Provided records:
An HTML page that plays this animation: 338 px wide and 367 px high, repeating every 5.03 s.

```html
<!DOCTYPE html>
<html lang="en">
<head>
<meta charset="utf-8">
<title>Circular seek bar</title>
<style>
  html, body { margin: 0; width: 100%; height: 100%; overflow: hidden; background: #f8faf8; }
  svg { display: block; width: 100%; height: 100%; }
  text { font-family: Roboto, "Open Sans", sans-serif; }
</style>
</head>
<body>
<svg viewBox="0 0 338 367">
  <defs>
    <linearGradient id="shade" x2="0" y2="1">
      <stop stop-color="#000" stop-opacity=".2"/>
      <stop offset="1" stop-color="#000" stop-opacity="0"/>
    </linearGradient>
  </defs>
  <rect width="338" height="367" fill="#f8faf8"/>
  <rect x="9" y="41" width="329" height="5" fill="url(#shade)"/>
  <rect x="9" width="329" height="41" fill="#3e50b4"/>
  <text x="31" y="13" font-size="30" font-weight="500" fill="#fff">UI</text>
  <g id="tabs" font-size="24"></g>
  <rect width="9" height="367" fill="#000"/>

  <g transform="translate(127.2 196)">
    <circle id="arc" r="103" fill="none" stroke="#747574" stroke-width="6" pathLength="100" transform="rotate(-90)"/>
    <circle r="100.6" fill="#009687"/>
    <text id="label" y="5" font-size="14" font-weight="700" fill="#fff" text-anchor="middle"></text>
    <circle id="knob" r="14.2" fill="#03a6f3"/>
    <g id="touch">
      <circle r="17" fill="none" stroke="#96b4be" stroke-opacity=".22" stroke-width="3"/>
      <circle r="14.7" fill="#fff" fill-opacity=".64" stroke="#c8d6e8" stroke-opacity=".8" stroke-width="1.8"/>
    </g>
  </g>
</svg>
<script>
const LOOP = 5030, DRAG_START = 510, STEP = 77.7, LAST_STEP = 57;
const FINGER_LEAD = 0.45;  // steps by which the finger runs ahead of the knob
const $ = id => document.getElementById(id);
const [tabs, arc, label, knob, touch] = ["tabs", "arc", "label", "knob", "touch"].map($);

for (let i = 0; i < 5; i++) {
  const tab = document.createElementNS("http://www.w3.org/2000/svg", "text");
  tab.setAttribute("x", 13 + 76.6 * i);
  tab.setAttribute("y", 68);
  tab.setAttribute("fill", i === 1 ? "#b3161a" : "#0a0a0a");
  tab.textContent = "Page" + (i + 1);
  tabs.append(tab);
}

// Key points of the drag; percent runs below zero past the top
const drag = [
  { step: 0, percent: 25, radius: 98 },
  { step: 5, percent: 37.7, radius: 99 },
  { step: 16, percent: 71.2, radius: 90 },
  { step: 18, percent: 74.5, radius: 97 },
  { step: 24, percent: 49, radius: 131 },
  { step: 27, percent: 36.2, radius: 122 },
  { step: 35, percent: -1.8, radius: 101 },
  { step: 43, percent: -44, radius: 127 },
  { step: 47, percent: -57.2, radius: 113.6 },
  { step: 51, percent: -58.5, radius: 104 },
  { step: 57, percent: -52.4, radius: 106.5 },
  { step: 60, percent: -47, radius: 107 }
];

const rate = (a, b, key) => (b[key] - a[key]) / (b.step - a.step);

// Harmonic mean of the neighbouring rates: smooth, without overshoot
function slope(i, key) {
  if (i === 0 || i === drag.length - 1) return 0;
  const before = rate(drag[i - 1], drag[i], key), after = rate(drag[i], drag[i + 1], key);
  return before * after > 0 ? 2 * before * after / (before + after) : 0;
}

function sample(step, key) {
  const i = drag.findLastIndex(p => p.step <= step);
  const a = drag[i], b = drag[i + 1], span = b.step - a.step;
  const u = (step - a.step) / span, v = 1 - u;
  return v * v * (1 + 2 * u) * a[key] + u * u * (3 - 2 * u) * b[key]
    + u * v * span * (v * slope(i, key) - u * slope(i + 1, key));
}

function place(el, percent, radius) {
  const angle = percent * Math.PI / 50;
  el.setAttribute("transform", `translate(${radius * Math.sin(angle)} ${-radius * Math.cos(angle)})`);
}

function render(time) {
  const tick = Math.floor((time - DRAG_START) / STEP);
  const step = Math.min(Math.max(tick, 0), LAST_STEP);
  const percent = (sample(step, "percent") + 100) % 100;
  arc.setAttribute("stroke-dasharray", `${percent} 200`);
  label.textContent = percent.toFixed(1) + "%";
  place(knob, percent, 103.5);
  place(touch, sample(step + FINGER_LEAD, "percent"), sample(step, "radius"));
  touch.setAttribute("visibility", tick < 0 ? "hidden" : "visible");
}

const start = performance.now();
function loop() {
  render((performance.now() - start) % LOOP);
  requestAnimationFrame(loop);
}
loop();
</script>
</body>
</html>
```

What to work on:
Wherever "height" appears in a line of the entries, copy that line.

Response for this exercise:
  html, body { margin: 0; width: 100%; height: 100%; overflow: hidden; background: #f8faf8; }
  svg { display: block; width: 100%; height: 100%; }
  <rect width="338" height="367" fill="#f8faf8"/>
  <rect x="9" y="41" width="329" height="5" fill="url(#shade)"/>
  <rect x="9" width="329" height="41" fill="#3e50b4"/>
  <rect width="9" height="367" fill="#000"/>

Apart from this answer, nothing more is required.